Task goal: Only the text of the records belongs in the answer, copied exactly and without pictures.

[Rendered images with source text]
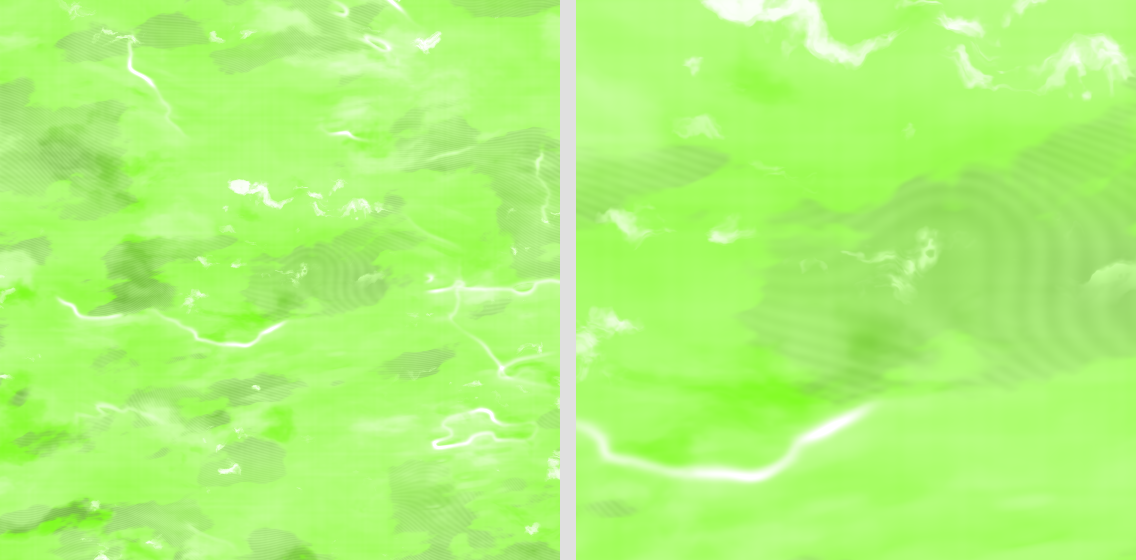
Left: the whole. Right: its middle third, enlarged.
A three.js fragment shader for this texture:

```glsl
// Glowing lime stone: soft horizontal blotches, dull hatched smears and broken
// white veins. One tone value runs from deep green to white; veins are contour
// lines of rough noise fields, smears are thresholded, tilted noise.
varying vec2 vUv;

const vec3 DEEP_GREEN = vec3(0.43, 0.985, 0.0);
const vec3 WHITE = vec3(1.0, 1.0, 1.0);
const vec3 DULL_GREEN = vec3(0.635, 0.865, 0.46);

const float BASE_TONE = 0.425;
const float BLOTCH_CONTRAST = 0.32;
const float DEEP_SPOT_DEPTH = 0.27;
const float PALE_WISP_LIFT = 0.17;
const vec2 BLOTCH_SCALE = vec2(5.0, 9.0);
const float SWIRL = 0.09;

const vec2 VEIN_SCALE = vec2(1.9, 4.0);
const float VEIN_WIDTH = 0.0042;
const float VEIN_GLOW = 0.5;
const float SHADE_WIDTH = 0.013;
const float SHADE_DEPTH = 0.2;

const vec2 SMEAR_SCALE = vec2(6.5, 15.0);
const float SMEAR_TILT = 0.2;
const float HATCH_LINES = 190.0;

float hash(vec2 cell) {
  vec3 q = fract(vec3(cell.xyx) * 0.1031);
  q += dot(q, q.yzx + 33.33);
  return fract((q.x + q.y) * q.z);
}

float noise(vec2 p) {
  vec2 i = floor(p);
  vec2 f = fract(p);
  f = f * f * f * (f * (f * 6.0 - 15.0) + 10.0);
  float low = mix(hash(i), hash(i + vec2(1.0, 0.0)), f.x);
  float high = mix(hash(i + vec2(0.0, 1.0)), hash(i + vec2(1.0, 1.0)), f.x);
  return mix(low, high, f.y);
}

float fbm(vec2 p) {
  float sum = 0.0;
  float weight = 0.516;
  for (int i = 0; i < 5; i++) {
    sum += weight * noise(p);
    p = p * 2.03 + vec2(17.3, 9.1);
    weight *= 0.5;
  }
  return sum;
}

vec2 swirl(vec2 p, float scale, float seed) {
  return vec2(fbm(p * scale + seed), fbm(p * scale + seed + 47.0)) - 0.5;
}

// Height field whose middle contour forms the veins.
float veinField(vec2 p, float slope, float seed) {
  vec2 q = vec2(p.x, p.y + slope * p.x) * VEIN_SCALE + seed;
  return noise(q) + 0.32 * noise(q * 2.9 + 7.0) + 0.15 * noise(q * 6.3)
       + 0.06 * noise(q * 14.0) - 0.765;
}

// Tone added by one set of veins: a bright core, darker above, paler below.
float veinTone(vec2 p, float tilt, float seed) {
  const float STEP = 0.0015;
  float height = veinField(p, tilt, seed);
  vec2 slope = vec2(veinField(p + vec2(STEP, 0.0), tilt, seed),
                    veinField(p + vec2(0.0, STEP), tilt, seed)) - height;
  slope /= STEP;
  float steepness = max(length(slope), 1.2);
  float dist = height / steepness;
  float side = dist * slope.y / steepness / SHADE_WIDTH;
  float present = smoothstep(0.48, 0.72, noise(p * vec2(4.5, 6.0) + seed * 1.7));
  float knots = smoothstep(0.2, 0.9, noise(p * vec2(16.0, 22.0) + seed));
  float core = exp(-dist * dist / (VEIN_WIDTH * VEIN_WIDTH));
  float halo = exp(-abs(dist) / SHADE_WIDTH);
  float shade = (0.08 - SHADE_DEPTH * side) * halo;
  return present * (VEIN_GLOW * (0.2 + knots) * core + shade);
}

// Small ragged white flecks, gathered in a few regions.
float fleckTone(vec2 p) {
  vec2 q = p + 0.05 * swirl(p, 22.0, 5.0);
  float fleck = smoothstep(0.70, 0.86, fbm(q * vec2(17.0, 32.0) + 5.0));
  return 0.45 * fleck * smoothstep(0.45, 0.7, noise(p * 5.0 + 31.0));
}

// Coverage of the dull smears, denser in the lower half.
float smearCover(vec2 p) {
  vec2 q = mat2(cos(SMEAR_TILT), -sin(SMEAR_TILT),
                sin(SMEAR_TILT), cos(SMEAR_TILT)) * p;
  q += 0.06 * swirl(p, 5.0, 70.0);
  float region = noise(p * vec2(2.5, 4.0) + 63.0) - 0.5;
  float body = fbm(q * SMEAR_SCALE + 9.0) + 0.24 * region + 0.1 * (0.5 - p.y);
  float opacity = 0.35 + 0.65 * noise(p * vec2(9.0, 14.0) + 55.0);
  return smoothstep(0.56, 0.63, body) * opacity;
}

// Fine brushed lines whose direction drifts across the canvas.
float hatch(vec2 p) {
  float bend = 0.16 * noise(p * 5.0 + 14.0);
  return sin(6.2832 * HATCH_LINES * (p.y + 0.3 * p.x + bend));
}

void main() {
  vec2 p = vUv;
  vec2 warped = p + SWIRL * swirl(p, 6.0, 20.0);

  // Soft blotches, deep spots, pale wisps and faint woven streaks
  float tone = BASE_TONE + BLOTCH_CONTRAST * (fbm(warped * BLOTCH_SCALE) - 0.5);
  float spots = fbm(warped * vec2(7.5, 13.0) + 130.0);
  float wisps = fbm(warped * vec2(6.0, 12.0) + 210.0);
  tone -= DEEP_SPOT_DEPTH * smoothstep(0.63, 0.86, spots);
  tone += PALE_WISP_LIFT * smoothstep(0.58, 0.8, wisps);
  tone += 0.05 * (noise(warped * vec2(30.0, 62.0)) - 0.5);
  tone += 0.03 * (noise(p * vec2(3.0, 190.0)) - 0.5);
  tone += 0.02 * (noise(p * vec2(190.0, 4.0)) - 0.5);

  tone += veinTone(p, 0.35, 40.0) + veinTone(p, -0.15, 83.0) + fleckTone(p);
  vec3 color = mix(DEEP_GREEN, WHITE, clamp(tone, 0.0, 1.0));

  // Dull smears stay below the bright veins
  float cover = smearCover(p) * (1.0 - smoothstep(0.52, 0.7, tone));
  vec3 dull = DULL_GREEN + 0.5 * (tone - BASE_TONE) + 0.018 * hatch(p);
  gl_FragColor = vec4(mix(color, dull, cover), 1.0);
}
```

Task result:
Left: the whole. Right: its middle third, enlarged.
A three.js fragment shader for this texture:

```glsl
// Glowing lime stone: soft horizontal blotches, dull hatched smears and broken
// white veins. One tone value runs from deep green to white; veins are contour
// lines of rough noise fields, smears are thresholded, tilted noise.
varying vec2 vUv;

const vec3 DEEP_GREEN = vec3(0.43, 0.985, 0.0);
const vec3 WHITE = vec3(1.0, 1.0, 1.0);
const vec3 DULL_GREEN = vec3(0.635, 0.865, 0.46);

const float BASE_TONE = 0.425;
const float BLOTCH_CONTRAST = 0.32;
const float DEEP_SPOT_DEPTH = 0.27;
const float PALE_WISP_LIFT = 0.17;
const vec2 BLOTCH_SCALE = vec2(5.0, 9.0);
const float SWIRL = 0.09;

const vec2 VEIN_SCALE = vec2(1.9, 4.0);
const float VEIN_WIDTH = 0.0042;
const float VEIN_GLOW = 0.5;
const float SHADE_WIDTH = 0.013;
const float SHADE_DEPTH = 0.2;

const vec2 SMEAR_SCALE = vec2(6.5, 15.0);
const float SMEAR_TILT = 0.2;
const float HATCH_LINES = 190.0;

float hash(vec2 cell) {
  vec3 q = fract(vec3(cell.xyx) * 0.1031);
  q += dot(q, q.yzx + 33.33);
  return fract((q.x + q.y) * q.z);
}

float noise(vec2 p) {
  vec2 i = floor(p);
  vec2 f = fract(p);
  f = f * f * f * (f * (f * 6.0 - 15.0) + 10.0);
  float low = mix(hash(i), hash(i + vec2(1.0, 0.0)), f.x);
  float high = mix(hash(i + vec2(0.0, 1.0)), hash(i + vec2(1.0, 1.0)), f.x);
  return mix(low, high, f.y);
}

float fbm(vec2 p) {
  float sum = 0.0;
  float weight = 0.516;
  for (int i = 0; i < 5; i++) {
    sum += weight * noise(p);
    p = p * 2.03 + vec2(17.3, 9.1);
    weight *= 0.5;
  }
  return sum;
}

vec2 swirl(vec2 p, float scale, float seed) {
  return vec2(fbm(p * scale + seed), fbm(p * scale + seed + 47.0)) - 0.5;
}

// Height field whose middle contour forms the veins.
float veinField(vec2 p, float slope, float seed) {
  vec2 q = vec2(p.x, p.y + slope * p.x) * VEIN_SCALE + seed;
  return noise(q) + 0.32 * noise(q * 2.9 + 7.0) + 0.15 * noise(q * 6.3)
       + 0.06 * noise(q * 14.0) - 0.765;
}

// Tone added by one set of veins: a bright core, darker above, paler below.
float veinTone(vec2 p, float tilt, float seed) {
  const float STEP = 0.0015;
  float height = veinField(p, tilt, seed);
  vec2 slope = vec2(veinField(p + vec2(STEP, 0.0), tilt, seed),
                    veinField(p + vec2(0.0, STEP), tilt, seed)) - height;
  slope /= STEP;
  float steepness = max(length(slope), 1.2);
  float dist = height / steepness;
  float side = dist * slope.y / steepness / SHADE_WIDTH;
  float present = smoothstep(0.48, 0.72, noise(p * vec2(4.5, 6.0) + seed * 1.7));
  float knots = smoothstep(0.2, 0.9, noise(p * vec2(16.0, 22.0) + seed));
  float core = exp(-dist * dist / (VEIN_WIDTH * VEIN_WIDTH));
  float halo = exp(-abs(dist) / SHADE_WIDTH);
  float shade = (0.08 - SHADE_DEPTH * side) * halo;
  return present * (VEIN_GLOW * (0.2 + knots) * core + shade);
}

// Small ragged white flecks, gathered in a few regions.
float fleckTone(vec2 p) {
  vec2 q = p + 0.05 * swirl(p, 22.0, 5.0);
  float fleck = smoothstep(0.70, 0.86, fbm(q * vec2(17.0, 32.0) + 5.0));
  return 0.45 * fleck * smoothstep(0.45, 0.7, noise(p * 5.0 + 31.0));
}

// Coverage of the dull smears, denser in the lower half.
float smearCover(vec2 p) {
  vec2 q = mat2(cos(SMEAR_TILT), -sin(SMEAR_TILT),
                sin(SMEAR_TILT), cos(SMEAR_TILT)) * p;
  q += 0.06 * swirl(p, 5.0, 70.0);
  float region = noise(p * vec2(2.5, 4.0) + 63.0) - 0.5;
  float body = fbm(q * SMEAR_SCALE + 9.0) + 0.24 * region + 0.1 * (0.5 - p.y);
  float opacity = 0.35 + 0.65 * noise(p * vec2(9.0, 14.0) + 55.0);
  return smoothstep(0.56, 0.63, body) * opacity;
}

// Fine brushed lines whose direction drifts across the canvas.
float hatch(vec2 p) {
  float bend = 0.16 * noise(p * 5.0 + 14.0);
  return sin(6.2832 * HATCH_LINES * (p.y + 0.3 * p.x + bend));
}

void main() {
  vec2 p = vUv;
  vec2 warped = p + SWIRL * swirl(p, 6.0, 20.0);

  // Soft blotches, deep spots, pale wisps and faint woven streaks
  float tone = BASE_TONE + BLOTCH_CONTRAST * (fbm(warped * BLOTCH_SCALE) - 0.5);
  float spots = fbm(warped * vec2(7.5, 13.0) + 130.0);
  float wisps = fbm(warped * vec2(6.0, 12.0) + 210.0);
  tone -= DEEP_SPOT_DEPTH * smoothstep(0.63, 0.86, spots);
  tone += PALE_WISP_LIFT * smoothstep(0.58, 0.8, wisps);
  tone += 0.05 * (noise(warped * vec2(30.0, 62.0)) - 0.5);
  tone += 0.03 * (noise(p * vec2(3.0, 190.0)) - 0.5);
  tone += 0.02 * (noise(p * vec2(190.0, 4.0)) - 0.5);

  tone += veinTone(p, 0.35, 40.0) + veinTone(p, -0.15, 83.0) + fleckTone(p);
  vec3 color = mix(DEEP_GREEN, WHITE, clamp(tone, 0.0, 1.0));

  // Dull smears stay below the bright veins
  float cover = smearCover(p) * (1.0 - smoothstep(0.52, 0.7, tone));
  vec3 dull = DULL_GREEN + 0.5 * (tone - BASE_TONE) + 0.018 * hatch(p);
  gl_FragColor = vec4(mix(color, dull, cover), 1.0);
}
```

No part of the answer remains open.